Our mental fantasy of what a robot should look like is so clouded by movies that many of us would struggle to identify a real one, writes Quentin Cooper.
Gort in the original The Day The Earth Stood Still; Bender from Futurama; the huge Talos in Jason & The Argonauts; Robby in Forbidden Planet; the Gunslinger in Westworld; Huey, Dewey & Louie in Silent Running; ED-209 from Robocop, and the (admittedly obscure) Yo-Yo in 70s TV series Holmes & Yo-Yo. They’re just a few of my favourite film robots, and that’s without bringing in androids, replicants, cyborgs or semi-sentient computers.

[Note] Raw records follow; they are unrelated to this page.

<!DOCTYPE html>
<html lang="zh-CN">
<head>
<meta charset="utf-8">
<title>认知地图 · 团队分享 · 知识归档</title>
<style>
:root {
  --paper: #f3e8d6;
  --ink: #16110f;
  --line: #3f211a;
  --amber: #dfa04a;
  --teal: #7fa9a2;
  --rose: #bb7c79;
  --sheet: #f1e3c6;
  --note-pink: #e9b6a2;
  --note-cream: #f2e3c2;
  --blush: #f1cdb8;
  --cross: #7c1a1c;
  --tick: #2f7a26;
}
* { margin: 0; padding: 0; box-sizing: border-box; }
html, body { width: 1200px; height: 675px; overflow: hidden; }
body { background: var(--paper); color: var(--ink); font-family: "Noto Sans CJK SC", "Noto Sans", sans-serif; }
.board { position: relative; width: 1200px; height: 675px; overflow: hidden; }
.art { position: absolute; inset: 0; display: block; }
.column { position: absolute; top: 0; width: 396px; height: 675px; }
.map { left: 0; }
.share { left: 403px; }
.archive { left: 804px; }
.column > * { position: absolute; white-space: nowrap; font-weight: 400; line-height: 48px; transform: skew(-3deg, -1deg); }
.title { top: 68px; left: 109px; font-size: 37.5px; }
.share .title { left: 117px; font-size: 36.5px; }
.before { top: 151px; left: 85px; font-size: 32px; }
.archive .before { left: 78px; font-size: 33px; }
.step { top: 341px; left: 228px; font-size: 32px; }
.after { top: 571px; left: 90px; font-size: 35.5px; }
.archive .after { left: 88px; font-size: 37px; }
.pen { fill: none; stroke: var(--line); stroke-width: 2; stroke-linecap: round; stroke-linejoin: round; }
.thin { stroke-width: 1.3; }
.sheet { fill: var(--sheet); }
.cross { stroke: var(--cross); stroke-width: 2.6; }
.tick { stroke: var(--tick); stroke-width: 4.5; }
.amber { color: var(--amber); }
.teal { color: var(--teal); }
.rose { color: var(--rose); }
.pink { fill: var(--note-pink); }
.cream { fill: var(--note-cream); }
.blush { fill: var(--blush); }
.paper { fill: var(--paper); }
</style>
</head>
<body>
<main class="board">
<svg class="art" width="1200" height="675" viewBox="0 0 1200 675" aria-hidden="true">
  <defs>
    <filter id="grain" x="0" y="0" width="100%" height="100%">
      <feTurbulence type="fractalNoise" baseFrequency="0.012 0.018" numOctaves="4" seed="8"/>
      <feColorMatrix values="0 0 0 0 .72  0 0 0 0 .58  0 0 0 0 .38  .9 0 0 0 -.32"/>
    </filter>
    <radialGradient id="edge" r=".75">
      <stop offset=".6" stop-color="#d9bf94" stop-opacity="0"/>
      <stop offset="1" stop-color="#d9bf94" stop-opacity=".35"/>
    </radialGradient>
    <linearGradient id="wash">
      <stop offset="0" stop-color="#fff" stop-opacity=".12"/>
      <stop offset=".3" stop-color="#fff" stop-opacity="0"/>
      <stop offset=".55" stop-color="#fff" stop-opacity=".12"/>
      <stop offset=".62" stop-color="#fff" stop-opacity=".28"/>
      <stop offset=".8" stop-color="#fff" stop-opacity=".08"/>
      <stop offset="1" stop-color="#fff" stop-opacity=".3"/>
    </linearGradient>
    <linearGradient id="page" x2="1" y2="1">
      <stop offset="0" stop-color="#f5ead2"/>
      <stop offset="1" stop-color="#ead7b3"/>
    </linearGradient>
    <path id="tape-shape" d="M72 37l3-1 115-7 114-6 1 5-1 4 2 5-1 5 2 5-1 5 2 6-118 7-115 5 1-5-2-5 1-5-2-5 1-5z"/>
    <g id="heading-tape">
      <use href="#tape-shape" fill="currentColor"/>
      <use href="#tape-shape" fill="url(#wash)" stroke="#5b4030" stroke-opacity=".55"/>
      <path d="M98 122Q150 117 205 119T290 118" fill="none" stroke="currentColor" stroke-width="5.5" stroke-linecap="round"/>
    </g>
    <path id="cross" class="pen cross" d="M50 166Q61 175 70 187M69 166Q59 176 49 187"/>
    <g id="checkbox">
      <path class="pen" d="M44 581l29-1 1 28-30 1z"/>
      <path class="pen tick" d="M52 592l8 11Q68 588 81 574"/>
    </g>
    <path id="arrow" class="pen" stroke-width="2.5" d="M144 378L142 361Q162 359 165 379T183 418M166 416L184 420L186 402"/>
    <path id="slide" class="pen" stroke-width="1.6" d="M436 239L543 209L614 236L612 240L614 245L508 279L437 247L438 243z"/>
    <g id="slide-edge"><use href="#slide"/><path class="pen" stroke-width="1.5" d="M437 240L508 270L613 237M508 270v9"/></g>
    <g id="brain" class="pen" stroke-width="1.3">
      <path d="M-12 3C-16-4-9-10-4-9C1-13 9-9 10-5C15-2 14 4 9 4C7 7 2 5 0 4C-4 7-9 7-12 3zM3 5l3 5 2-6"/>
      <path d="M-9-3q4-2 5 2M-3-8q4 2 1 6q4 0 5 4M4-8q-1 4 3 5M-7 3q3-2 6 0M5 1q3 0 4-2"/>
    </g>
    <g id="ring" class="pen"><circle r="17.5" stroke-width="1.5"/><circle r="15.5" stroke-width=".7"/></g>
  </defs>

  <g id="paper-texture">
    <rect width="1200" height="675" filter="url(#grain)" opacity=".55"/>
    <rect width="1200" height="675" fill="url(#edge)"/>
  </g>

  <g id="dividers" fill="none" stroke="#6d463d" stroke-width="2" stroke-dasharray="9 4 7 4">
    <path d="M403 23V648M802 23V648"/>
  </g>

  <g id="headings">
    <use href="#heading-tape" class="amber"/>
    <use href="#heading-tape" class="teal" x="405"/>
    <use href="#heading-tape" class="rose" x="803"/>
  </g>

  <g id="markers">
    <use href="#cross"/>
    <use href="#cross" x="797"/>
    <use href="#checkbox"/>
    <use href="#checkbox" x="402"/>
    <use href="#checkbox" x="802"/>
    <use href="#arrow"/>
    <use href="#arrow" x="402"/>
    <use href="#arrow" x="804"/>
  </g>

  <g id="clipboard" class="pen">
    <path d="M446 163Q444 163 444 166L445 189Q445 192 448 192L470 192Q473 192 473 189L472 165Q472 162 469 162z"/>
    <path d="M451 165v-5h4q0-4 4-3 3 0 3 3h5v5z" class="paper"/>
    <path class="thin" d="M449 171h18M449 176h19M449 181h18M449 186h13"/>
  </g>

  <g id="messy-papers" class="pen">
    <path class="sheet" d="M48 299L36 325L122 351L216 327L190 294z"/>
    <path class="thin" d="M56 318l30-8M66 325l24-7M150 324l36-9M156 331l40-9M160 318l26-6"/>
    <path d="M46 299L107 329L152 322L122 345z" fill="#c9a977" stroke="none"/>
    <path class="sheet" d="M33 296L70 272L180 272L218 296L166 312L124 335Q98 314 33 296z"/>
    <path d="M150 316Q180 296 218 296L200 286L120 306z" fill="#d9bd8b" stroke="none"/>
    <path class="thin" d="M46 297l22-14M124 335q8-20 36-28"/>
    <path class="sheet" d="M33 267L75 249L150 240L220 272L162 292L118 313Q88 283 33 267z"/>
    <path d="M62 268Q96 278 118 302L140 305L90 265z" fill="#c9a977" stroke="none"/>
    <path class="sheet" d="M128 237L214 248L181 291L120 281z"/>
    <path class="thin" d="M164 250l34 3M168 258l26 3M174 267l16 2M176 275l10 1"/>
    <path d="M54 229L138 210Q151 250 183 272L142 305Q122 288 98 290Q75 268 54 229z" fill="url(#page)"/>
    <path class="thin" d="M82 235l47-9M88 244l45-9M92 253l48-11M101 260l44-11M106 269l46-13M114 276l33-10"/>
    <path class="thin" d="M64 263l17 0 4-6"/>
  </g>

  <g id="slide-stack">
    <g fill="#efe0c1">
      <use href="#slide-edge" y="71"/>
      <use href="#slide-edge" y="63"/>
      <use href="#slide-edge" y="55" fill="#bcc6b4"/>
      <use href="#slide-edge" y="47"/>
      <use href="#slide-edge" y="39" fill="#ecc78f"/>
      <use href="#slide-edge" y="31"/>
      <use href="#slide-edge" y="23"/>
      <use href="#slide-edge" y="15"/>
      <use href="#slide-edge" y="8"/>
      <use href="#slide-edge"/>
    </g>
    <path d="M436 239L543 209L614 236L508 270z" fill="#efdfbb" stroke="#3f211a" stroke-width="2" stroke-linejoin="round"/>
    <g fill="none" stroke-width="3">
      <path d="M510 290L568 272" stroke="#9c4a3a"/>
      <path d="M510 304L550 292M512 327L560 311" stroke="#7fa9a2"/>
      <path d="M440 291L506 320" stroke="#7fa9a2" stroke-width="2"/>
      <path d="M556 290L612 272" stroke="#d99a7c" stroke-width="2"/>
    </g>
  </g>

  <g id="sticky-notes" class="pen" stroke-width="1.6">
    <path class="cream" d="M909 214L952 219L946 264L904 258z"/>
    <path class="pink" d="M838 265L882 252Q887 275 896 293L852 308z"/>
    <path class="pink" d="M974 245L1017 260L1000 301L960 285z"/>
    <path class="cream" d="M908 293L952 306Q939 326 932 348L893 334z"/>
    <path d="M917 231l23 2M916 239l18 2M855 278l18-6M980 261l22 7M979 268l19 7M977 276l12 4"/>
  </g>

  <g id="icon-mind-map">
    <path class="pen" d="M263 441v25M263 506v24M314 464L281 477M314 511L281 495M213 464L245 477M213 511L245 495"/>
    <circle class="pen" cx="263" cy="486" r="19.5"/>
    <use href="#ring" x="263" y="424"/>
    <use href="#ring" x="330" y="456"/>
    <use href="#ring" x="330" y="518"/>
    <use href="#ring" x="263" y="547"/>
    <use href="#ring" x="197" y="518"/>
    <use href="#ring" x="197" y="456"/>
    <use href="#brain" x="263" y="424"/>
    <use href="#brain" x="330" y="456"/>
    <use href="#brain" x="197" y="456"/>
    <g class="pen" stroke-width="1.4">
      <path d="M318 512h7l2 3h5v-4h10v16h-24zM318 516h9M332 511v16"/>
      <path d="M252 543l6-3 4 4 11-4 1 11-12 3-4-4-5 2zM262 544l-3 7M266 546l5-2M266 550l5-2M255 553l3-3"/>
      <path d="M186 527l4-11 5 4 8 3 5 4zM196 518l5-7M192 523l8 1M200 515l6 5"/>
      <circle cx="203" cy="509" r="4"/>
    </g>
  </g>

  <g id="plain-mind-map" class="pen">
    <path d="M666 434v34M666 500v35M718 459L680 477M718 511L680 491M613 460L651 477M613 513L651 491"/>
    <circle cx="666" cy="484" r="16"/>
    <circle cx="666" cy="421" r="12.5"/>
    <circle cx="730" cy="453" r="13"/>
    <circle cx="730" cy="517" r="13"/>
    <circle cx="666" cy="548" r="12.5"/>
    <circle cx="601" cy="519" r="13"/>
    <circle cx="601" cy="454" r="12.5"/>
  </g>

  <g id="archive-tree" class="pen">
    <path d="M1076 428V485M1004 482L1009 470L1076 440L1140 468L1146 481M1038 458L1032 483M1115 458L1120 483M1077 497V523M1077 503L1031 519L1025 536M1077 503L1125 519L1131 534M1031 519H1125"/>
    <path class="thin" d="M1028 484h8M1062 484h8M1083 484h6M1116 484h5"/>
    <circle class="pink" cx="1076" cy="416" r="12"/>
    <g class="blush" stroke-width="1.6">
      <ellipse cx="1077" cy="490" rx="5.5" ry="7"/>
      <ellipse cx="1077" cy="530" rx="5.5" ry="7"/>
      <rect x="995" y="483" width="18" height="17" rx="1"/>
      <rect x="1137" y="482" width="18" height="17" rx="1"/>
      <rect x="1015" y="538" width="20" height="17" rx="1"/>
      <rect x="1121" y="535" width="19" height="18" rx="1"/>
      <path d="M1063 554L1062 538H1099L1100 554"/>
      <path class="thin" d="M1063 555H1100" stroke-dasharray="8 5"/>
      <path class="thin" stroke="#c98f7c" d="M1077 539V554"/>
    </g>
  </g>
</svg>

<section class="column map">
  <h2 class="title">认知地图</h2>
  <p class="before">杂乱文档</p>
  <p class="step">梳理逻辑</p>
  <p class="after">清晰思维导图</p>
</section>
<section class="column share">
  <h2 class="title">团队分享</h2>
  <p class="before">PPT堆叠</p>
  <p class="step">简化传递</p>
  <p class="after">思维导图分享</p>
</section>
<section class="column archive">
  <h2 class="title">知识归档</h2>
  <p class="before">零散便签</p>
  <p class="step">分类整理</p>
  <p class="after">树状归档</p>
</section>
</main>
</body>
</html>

The list rushed through my head this week when I read the news that the online bookstore-turned Aladdin’s cave Amazon had bought a robotics firm called Kiva. Could the firm do for robotics what its Kindle has done electronic books? Would we all soon have sophisticated personal robots at our side... or at least to tuck us up in bed with an electronic story? In short, the answer seems to be a disappointing no. Kiva builds “order fulfilment solutions” – hi-tech, and no doubt sophisticated, orange wagons for retrieving orders in warehouses. But orange wagons nonetheless.
Like a lot of people, I find it hard to separate robots that exist from their all pervasive fantasy-world counterparts. In part, that’s because ever since George Melies’ The Clown and the Automaton in 1897 we have been fed a slow drip diet of walking, talking mechanoids. And there’s always something new along to reinforce it: like the recent Simpsons episode where Mr Burns replaces all the power plant workers with Asimo-style robots, all voiced by Brent Spiner, best known as Star Trek’s android Data.
The real ones have walked or, far more often, not walked among us for over half a century. They are in every part of the world in ever increasing numbers – an estimated 150,000 new ones took up their places last year (according to the International Federation of Robotics). And yet the mental profile many of us have of them is so inaccurate we would struggle to identify a robot if it appeared in front of us.
Unimate, the first industrial robot began working at a General Motors factory in New Jersey in 1961, lifting and stacking chunks of hot metal straight from a die-stamping machine. Its inventor, who had the wonderfully futuristic name of George Devol, only died last year. Although Unimate was an impressive bit of design, robots have taken huge strides since then – not literally, that’s The Iron Giant you’re probably thinking of – with major advances in every aspect of how they look and see, react and interact, compute and cogitate.
And nowhere is that more apparent than in Japan – one of the few societies that has embraced robots “in the wild”. There, robots are considered one of the country’s best hopes of meeting the challenge of its ageing population - there are now more than five million people in the country born before the word “robot” was even introduced by Karel Capek in his 1920 play R.U.R.
As a result, Japanese researchers recently unveiled a whole mechanised army developed specifically to tend to the elderly, from the Hospi-Rimo robot to keep them linked to doctors and others, to a 24 fingered hair-washing robot, to a robot bed that morphs into an electric wheelchair.
If that sounds like a seniors version of Transformers, then there’s definite shades of Iron Man to another of their advances - a robotic suit designed to give the infirm extra strength and mobility. I have visions of Tokyo at the mercy of a new kind of armoured centurion, 100+ year olds stomping around in all all-powerful exo-skeletons like wrinkly Mechagodzillas.
Of course the reality of most robots is that they are designed to do all sorts of repetitive, difficult and dangerous tasks - including, perhaps most famously, the kind of bomb disposal shown in 2009’s The Hurt Locker. The trailer-towing machine in the film’s opening scenes is an HD-1 made by Tennessee company Remotec, and it’s almost unique in cinema history in being a reasonably faithful representation of a robot. Particularly because the HD-1 isn’t made to look slickly hi-tech: it requires delicate handling and struggles with the conditions. It features in one of the tensest sequences in a recent best picture Oscar-winner....and yet I doubt anyone would nominate HD-1 – even if they knew its name – as a favourite fictional robot.
The dominance of the real by the imaginary is so great I used to wonder what would happen if you went out on the street with a mime artist dressed in something that looks vaguely futuristic and with their face painted silver, and got them to slowly and “robotically” respond to commands. I suspected quite a few passers-by would be likely to believe this was the latest robot out of the labs in Japan. More likely than if you showed them a bed that transformed into a wheelchair or something with 24 fingers that gave you a cut and blow dry.
I say used to wonder, because earlier this week I was talking to one of the UK’s best known roboticists, Noel Sharkey, Professor of Artificial Intelligence and Robotics at Sheffield University, and I told him about my robo-mime idea. “Already been done”, he told me. “I know a couple of ‘people robots’ who act it out all the time”. And is anyone fooled? “Really fooled”, he laughed, “one of them was pretending to be R2D2 in Dublin and she got kicked down the stairs... by boys who thought she was a machine. So she was pretty convincing even when she screamed”. Maybe that’s a job for a real robot instead.